Full disclosure: the Sunlight Foundation works with the three organizations that sponsored this report.
From Moses to James Madison to David Letterman, important ideas come in lists of ten, as do these principles for opening up government information. The list isn’t new: my colleague John Wonderlich wrote about “themes for legislative information publication” in February 2007, and eight open government data principles emerged from a conference organized by internet oracle Carl Malamud and technology publisher Tim O’Reilly in December 2007. However, we have refreshed the principles, expanded upon them, and added details.
The government is increasingly making data available online, partly in response to congressional and presidential leadership and partly from public pressure. The newly released or updated data varies markedly in quality and usefulness; agencies are searching for guidance on how to do better.
These principles are intended to provide a starting point. They are: completeness, primacy, timeliness, ease of physical and electronic access, machine readability, non-discrimination, use of commonly owned standards, licensing, permanence and usage costs. Each one exists along a continuum of openness, and the list writ large is intended as a guidebook, not a rulebook.
We welcome additional ideas and corrections. The document is available here.
 Technically speaking, what we call the "Bill of Rights" was intended to have 12 constitutional amendments, although only 10 were enacted in the 1790s; noted commentator Melvin Kaminsky reports the number of commandments varied over time; and few items from Letterman’s list are actually funny.
 Sunlight provided a grant to the conference.
 More background materials are available here.
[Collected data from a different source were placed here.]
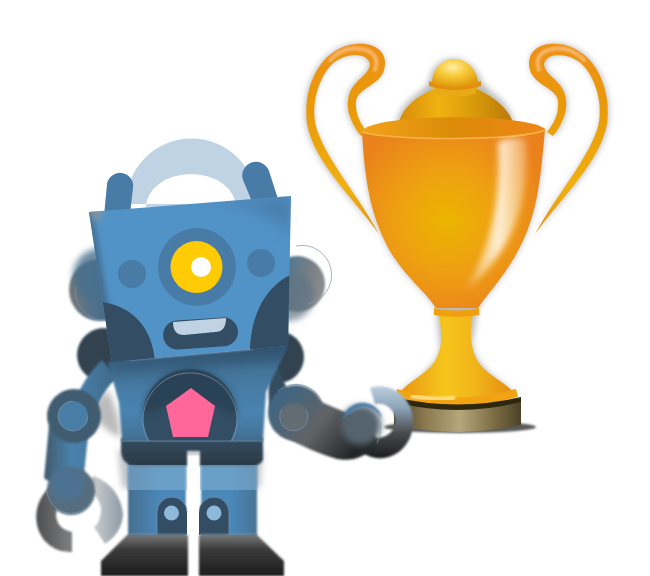
<!DOCTYPE html>
<html lang="en">
<head>
<meta charset="utf-8">
<title>Robot with trophy</title>
<style>
:root{--blue:#5293c7;--steel:#487ca6;--navy:#334e64;--pale:#bfd3e4;--yellow:#ffcb05;--pink:#ff6699;--coal:#303132}
html,body{margin:0;background:#fff;overflow:hidden}
svg{display:block;width:650px;height:576px}
.blue{fill:var(--blue)}.steel{fill:var(--steel)}.navy{fill:var(--navy)}.pale{fill:var(--pale)}
.yellow{fill:var(--yellow)}.pink{fill:var(--pink)}.white{fill:#fff}
.seam{fill:none;stroke:#7d97ab;stroke-width:.7}
</style>
</head>
<body>
<svg viewBox="0 0 650 576" role="img" aria-label="A blue one-eyed robot holding a golden trophy">
<defs>
<filter id="soft1" x="-20%" y="-20%" width="140%" height="140%"><feGaussianBlur stdDeviation="1"/></filter>
<filter id="soft3" x="-50%" y="-50%" width="200%" height="200%"><feGaussianBlur stdDeviation="3"/></filter>
<filter id="soft7" x="-50%" y="-50%" width="200%" height="200%"><feGaussianBlur stdDeviation="7"/></filter>
<radialGradient id="bowlGold" gradientUnits="userSpaceOnUse" cx="447" cy="220" r="105"><stop offset="0" stop-color="#ebb500"/><stop offset=".5" stop-color="#ee9f12"/><stop offset="1" stop-color="#ea811b"/></radialGradient>
<linearGradient id="shine" x1="0" x2="1"><stop offset="0" stop-color="#fff3df" stop-opacity=".2"/><stop offset=".55" stop-color="#fff3df" stop-opacity=".95"/><stop offset="1" stop-color="#fff3df" stop-opacity=".3"/></linearGradient>
<linearGradient id="rimGold" x1="0" x2="1"><stop offset="0" stop-color="#f2a21a"/><stop offset=".5" stop-color="#dc8b08"/><stop offset="1" stop-color="#ef8518"/></linearGradient>
<linearGradient id="lidGold" x1="0" x2="1"><stop offset="0" stop-color="#d58a08"/><stop offset=".35" stop-color="#f0b211"/><stop offset=".65" stop-color="#d99a0a"/><stop offset="1" stop-color="#b9780a"/></linearGradient>
<radialGradient id="knobGold" cx=".45" cy=".3" r=".7"><stop offset="0" stop-color="#fff0a6"/><stop offset=".45" stop-color="#f8c936"/><stop offset="1" stop-color="#e09a0c"/></radialGradient>
<linearGradient id="stemGold" x1="0" x2="1"><stop offset="0" stop-color="#e99112"/><stop offset=".4" stop-color="#f6c51c"/><stop offset=".65" stop-color="#f1b51a"/><stop offset="1" stop-color="#e58a10"/></linearGradient>
<linearGradient id="baseBronze" x1="0" x2="1"><stop offset="0" stop-color="#4b4127"/><stop offset=".25" stop-color="#8c7a50"/><stop offset=".52" stop-color="#b5a67c"/><stop offset=".8" stop-color="#7a6a42"/><stop offset="1" stop-color="#4c4228"/></linearGradient>
<linearGradient id="handleGold" x1="0" y1="0" x2="0" y2="1"><stop offset="0" stop-color="#ee9015"/><stop offset=".35" stop-color="#e99a08"/><stop offset=".75" stop-color="#f1b010"/><stop offset="1" stop-color="#e5930c"/></linearGradient>
<linearGradient id="ballShade" x1="0" y1="0" x2="0" y2="1"><stop offset="0" stop-color="#487ca6"/><stop offset=".5" stop-color="#8e9194"/><stop offset="1" stop-color="#555657"/></linearGradient>
<linearGradient id="earLeft" x1="1" x2="0"><stop offset=".2" stop-color="#3f6684"/><stop offset=".6" stop-color="#52718a"/><stop offset="1" stop-color="#777"/></linearGradient>
<linearGradient id="earRight" x1="0" y1="0" x2="1" y2=".4"><stop offset=".2" stop-color="#467596"/><stop offset=".7" stop-color="#777f86"/><stop offset="1" stop-color="#8b8b8b"/></linearGradient>
<linearGradient id="armRight" gradientUnits="userSpaceOnUse" x1="280" y1="400" x2="350" y2="458"><stop offset="0" stop-color="#426682"/><stop offset=".5" stop-color="#616365"/><stop offset="1" stop-color="#242526"/></linearGradient>
<linearGradient id="clawRight" x1="0" y1="0" x2="0" y2="1"><stop offset="0" stop-color="#bccfdf"/><stop offset=".3" stop-color="#8ba4b8"/><stop offset=".65" stop-color="#4a4b4c"/><stop offset="1" stop-color="#1c1d1e"/></linearGradient>
<linearGradient id="clawLeft" x1="0" y1="0" x2="1" y2="0"><stop offset="0" stop-color="#4e4f50"/><stop offset=".4" stop-color="#7d7e80"/><stop offset=".7" stop-color="#c3c6c9"/><stop offset="1" stop-color="#8c9aa5"/></linearGradient>
<linearGradient id="armLeft" gradientUnits="userSpaceOnUse" x1="40" y1="0" x2="112" y2="0"><stop offset="0" stop-color="#405461"/><stop offset=".45" stop-color="#4a82ae"/><stop offset="1" stop-color="#406b8c"/></linearGradient>
<linearGradient id="bodyBlue" x1="0" y1="0" x2="0" y2="1"><stop offset="0" stop-color="#36587a"/><stop offset=".25" stop-color="#44759b"/><stop offset=".7" stop-color="#4984b1"/><stop offset="1" stop-color="#426e90"/></linearGradient>
<linearGradient id="hipShade" x1="0" y1="0" x2="0" y2="1"><stop offset="0" stop-color="#344d61"/><stop offset="1" stop-color="#2b3945"/></linearGradient>
<linearGradient id="legBlue" x1="0" x2="1"><stop offset="0" stop-color="#456f8f"/><stop offset=".25" stop-color="#4a88b9"/><stop offset=".8" stop-color="#4a88b9"/><stop offset="1" stop-color="#477393"/></linearGradient>
<linearGradient id="footShade" x1="0" y1="0" x2="0" y2="1"><stop offset="0" stop-color="#777"/><stop offset=".35" stop-color="#3b3b3b"/><stop offset="1" stop-color="#1c1c1c"/></linearGradient>
<path id="handleShape" fill-rule="evenodd" d="M379 234C352 196 315 164 307 124C302 82 324 47 355 44C376 42 389 53 384 70C380 85 358 88 356 101C355 114 360 123 367 132L361 136C351 123 345 109 349 95C354 79 369 76 370 64C368 51 340 51 327 70C315 87 311 112 317 130C328 162 360 198 379 234Z"/>
<path id="bowlShape" d="M362 132C390 141 520 141 545 130C540 181 538 218 514 258C501 280 488 293 478 308H436C424 290 408 279 393 256C370 218 365 181 362 132Z"/>
<path id="headShape" d="M89 212L291 196L288 346L112 362Z"/>
<path id="torsoShape" d="M108 362L288 346L266 392L263 441H122L119 403Z"/>
<clipPath id="bowlClip"><use href="#bowlShape"/></clipPath>
<clipPath id="headClip"><use href="#headShape"/></clipPath>
<clipPath id="torsoClip"><use href="#torsoShape"/></clipPath>
</defs>
<rect class="white" width="650" height="576"/>

<g id="trophy">
 <g id="trophy-shadow" fill="#777" opacity=".5" filter="url(#soft3)">
  <use href="#handleShape" x="-1"/><use href="#handleShape" transform="translate(915) scale(-1 1)"/>
  <use href="#bowlShape"/><path d="M395 130C400 92 430 95 430 76C438 52 472 52 482 82C494 98 510 98 516 130ZM436 308H478L472 344C476 370 506 383 517 396H396C413 380 438 367 440 348Z"/>
 </g>
 <ellipse cx="460" cy="427" rx="76" ry="6" fill="#222" opacity=".75" filter="url(#soft1)"/>
 <g id="handles">
  <use href="#handleShape" fill="url(#handleGold)"/>
  <use href="#handleShape" transform="translate(914) scale(-1 1)" fill="url(#handleGold)"/>
  <g fill="none" stroke="#f9c184" stroke-width="4" stroke-linecap="round" filter="url(#soft1)" opacity=".75">
   <path d="M330 60Q345 44 366 50Q380 55 375 70"/><path d="M584 60Q569 44 548 50Q534 55 539 70"/>
  </g>
 </g>
 <g id="lid">
  <path d="M398 126C402 106 418 96 434 89H477C494 97 510 109 514 126Z" fill="url(#lidGold)"/>
  <path d="M433 85H478L475 94Q455 100 435 94Z" fill="#e8aa17"/>
  <path d="M429 81Q455 90 481 81V86Q455 94 429 86Z" fill="#e58d0d"/>
  <path d="M432 83C432 69 443 59 454 59C467 59 477 70 478 83Q455 91 432 83Z" fill="url(#knobGold)"/>
 </g>
 <path d="M362 131C374 113 532 113 546 130C532 143 382 144 362 131Z" fill="url(#rimGold)"/>
 <use href="#bowlShape" fill="url(#bowlGold)"/>
 <path d="M362 132C390 141 520 141 545 130" fill="none" stroke="#f6b349" stroke-width="1.5"/>
 <g clip-path="url(#bowlClip)">
  <path d="M498 142Q515 134 526 140C529 180 522 224 497 257Q481 279 465 290C490 250 502 201 498 142Z" fill="url(#shine)" filter="url(#soft3)"/>
 </g>
 <g id="stem">
  <path d="M439 314H473C469 332 471 347 476 358C485 376 507 381 516 396Q456 408 397 396C408 380 430 374 437 357C444 342 441 330 439 314Z" fill="url(#stemGold)"/>
  <path d="M434 308Q456 313 479 308V315Q456 319 434 315Z" fill="#f0a00f"/>
  <path d="M397 389Q456 406 516 389L518 397Q456 414 395 397Z" fill="#f2a313"/>
  <path d="M411 396Q432 400 455 398" fill="none" stroke="#ffe48c" stroke-width="4" filter="url(#soft1)"/>
 </g>
 <path d="M394 398Q457 415 521 398V425Q457 439 394 425Z" fill="url(#baseBronze)"/>
 <path d="M394 397Q457 412 521 397V402Q457 418 394 402Z" fill="#30270f"/>
</g>

<g id="robot">
 <g id="antenna">
  <path class="pale" fill-rule="evenodd" d="M126 204A65 65 0 0 1 257 204ZM146 207H236A45 33 0 0 0 146 207Z"/>
  <path class="steel" d="M104 216L107 184A13 13 0 0 1 133 188L130 214ZM253 204L243 180A13.500 13.500 0 0 1 269 171L279 202Z"/>
 </g>
 <g id="ears">
  <circle cx="100" cy="290" r="31" fill="url(#earLeft)" filter="url(#soft1)"/>
  <circle cx="101" cy="276" r="28" fill="#466f8e" opacity=".8" filter="url(#soft3)"/>
  <circle cx="297" cy="284" r="28" fill="url(#earRight)" filter="url(#soft1)"/>
  <circle cx="288" cy="295" r="26" fill="#5f7382" opacity=".7" filter="url(#soft3)"/>
  <path class="seam" d="M76 286A29 29 0 0 0 108 320M296 246A27 27 0 0 1 308 304"/>
 </g>
 <g id="shoulders">
  <circle cx="104" cy="355" r="27" fill="#31434f" filter="url(#soft1)"/>
  <circle cx="278" cy="357" r="26" fill="#31434f" filter="url(#soft1)"/>
 </g>
 <g id="left-arm">
  <path d="M108 390Q122 420 120 438Q94 424 91 407Z" fill="#bbb" filter="url(#soft3)"/>
  <path d="M102 360Q85 376 76 398L93 416Q104 388 117 378Z" fill="url(#armLeft)" filter="url(#soft1)"/>
  <path d="M49 426L44 478Q64 494 84 474L88 436Z" fill="url(#armLeft)" filter="url(#soft1)"/>
  <circle cx="74" cy="416" r="27" fill="#405b70" filter="url(#soft1)"/>
  <circle cx="73" cy="416" r="15" fill="#487da6"/>
  <path class="seam" d="M73 401A15 15 0 1 0 88 416"/>
  <path d="M55 483C34 497 31 523 44 540Q55 553 72 552V532Q57 529 56 515Q57 501 70 500ZM83 487Q102 497 101 512Q99 525 94 527L105 544Q122 533 123 514Q120 487 94 476Z" fill="url(#clawLeft)" filter="url(#soft1)"/>
  <circle cx="71" cy="491" r="24" fill="#566d7e" filter="url(#soft1)"/>
  <circle cx="67" cy="484" r="17" fill="#48759a" opacity=".7" filter="url(#soft3)"/>
  <path class="seam" d="M47 489A24 24 0 0 0 94 496"/>
 </g>
 <g id="right-arm">
  <path d="M274 359Q264 385 272 421L292 400Z" fill="#354d60" filter="url(#soft1)"/>
  <path d="M370 388A33 36 0 1 1 363 453L371 436A17 17 0 1 0 375 404Z" fill="url(#clawRight)" filter="url(#soft1)"/>
  <path d="M305 395L354 416Q379 427 375 446Q360 463 337 459Q312 452 281 435Z" fill="url(#armRight)" filter="url(#soft1)"/>
  <circle cx="361" cy="425" r="20" fill="#55636e" filter="url(#soft3)"/>
  <path d="M343 419A20 20 0 0 1 382 418Q369 402 355 409Z" fill="#487ca6" filter="url(#soft1)"/>
  <circle cx="296" cy="413" r="28" fill="url(#armRight)" filter="url(#soft1)"/>
  <circle cx="294" cy="417" r="14" fill="#626c73" filter="url(#soft1)"/>
  <path class="seam" d="M282 409A14 14 0 1 0 306 410M278 391A28 28 0 0 1 323 405M374 408Q386 426 377 443"/>
 </g>
 <g id="legs">
  <path d="M118 450H263L260 488H122Z" fill="#c0c5c9" filter="url(#soft3)"/>
  <path d="M128 460H187V538H128ZM200 460H257V538H200Z" fill="url(#legBlue)" filter="url(#soft1)"/>
  <path d="M186 455H201V576H186Z" fill="#fff" filter="url(#soft1)"/>
  <path d="M121 438H263V460Q260 466 250 466H200V451H187V466H135Q121 464 121 450Z" fill="url(#hipShade)" filter="url(#soft1)"/>
  <path d="M127 465H187V490H127ZM200 465H257V490H200Z" fill="#86b2d5" opacity=".55"/>
  <path class="navy" d="M157 535V512A15 15 0 0 1 187 512V535ZM199 535V512A15 15 0 0 1 229 512V535Z"/>
  <path class="seam" d="M157 535V512A15 15 0 0 1 187 512M199 512A15 15 0 0 1 229 512V535M128 534H187M200 534H257"/>
  <circle cx="171.500" cy="513" r="7.500" fill="#8eb9da"/><circle cx="214" cy="513" r="7.500" fill="#8eb9da"/>
  <path d="M127 535H188V576H101V561ZM199 535H257L284 561V576H199Z" fill="url(#footShade)" filter="url(#soft1)"/>
 </g>
 <g id="torso">
  <use href="#torsoShape" fill="url(#bodyBlue)" filter="url(#soft1)"/>
  <g clip-path="url(#torsoClip)">
   <path d="M105 360L288 343V359L113 375Z" fill="#2f4d66" opacity=".6" filter="url(#soft7)"/>
   <circle class="navy" cx="190" cy="416" r="47"/>
   <path d="M143 416A47 47 0 0 1 237 416Q190 388 143 416Z" fill="#263b4c" opacity=".6" filter="url(#soft3)"/>
   <path class="seam" d="M148 441A47 47 0 1 1 232 441"/>
  </g>
  <path class="seam" d="M122 441H263"/>
  <polygon class="pink" points="191,388 215,406 208,437 173,437 166,406"/>
 </g>
 <g id="head">
  <use href="#headShape" class="blue"/>
  <g clip-path="url(#headClip)">
   <path d="M87 210L113 363" stroke="#436c8c" stroke-width="10" filter="url(#soft3)"/>
   <path d="M87 210L104 210L97 223Z" fill="#8a939a" filter="url(#soft3)"/>
   <path d="M200 203L292 195L289 238Q278 205 200 203Z" fill="#427099" opacity=".55" filter="url(#soft7)"/>
   <path class="navy" d="M100 302C133 305 154 330 155 364H110ZM292 274C266 286 251 314 250 350H292Z"/>
  </g>
  <g id="face">
   <circle class="steel" cx="132" cy="274" r="14"/><circle class="steel" cx="261" cy="263" r="14"/>
   <circle class="steel" cx="197" cy="267" r="39"/>
   <circle class="yellow" cx="196.500" cy="267" r="26"/>
   <circle class="white" cx="201" cy="267" r="10"/>
   <rect class="navy" x="163" y="319" width="75" height="29" rx="14.500" transform="rotate(-4 200 333)"/>
   <path class="pale" d="M173 322L226 318Q226 332 215 332L184 335Q173 335 173 322Z"/>
  </g>
 </g>
</g>
</svg>
</body>
</html>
A librarian at the Law Library of Congress is asking for your ideas on improving THOMAS via that agency's fantastic new blog, In Custodia Legis, launched this past Monday. Today's blogpost describes ongoing efforts to improve THOMAS, including the creation of “tip of the week” that highlights THOMAS’ lesser-known features, and asks for ideas for future improvements.
I’m sure our friends at OpenCongress and GovTrack have some helpful ideas, and I have a lengthy list, too, but my top suggestion continues to be that the public be granted bulk access to THOMAS data. Congressman Honda explained this best in 2008: “Offering legislative information in a way that other websites can reuse could lead to revolutionary changes in the way our government functions, eventually allowing Congress to better tap into the knowledge and wisdom of the American people.” (I should add that we’re still awaiting the LOC/GPO report on making THOMAS data available in bulk, mandated by P.L. 111-8.)
My other main suggestion concerns what the Law Library has started to do-- bring the public in on the discussion of how to make THOMAS better. Some possible ways to continue in this direction would be to hold regular roundtable discussions, create a users advisory group, regular soliciting and responding to public feedback, and so on. Many people care about the information contained in THOMAS and how it is provided to the public. A partnership between the public and the Law Library can further its mission of providing “research assistance and reference services for United States federal and state legal issues to national and global constituents.”
More information about THOMAS, including some suggestions for improvements, are available here.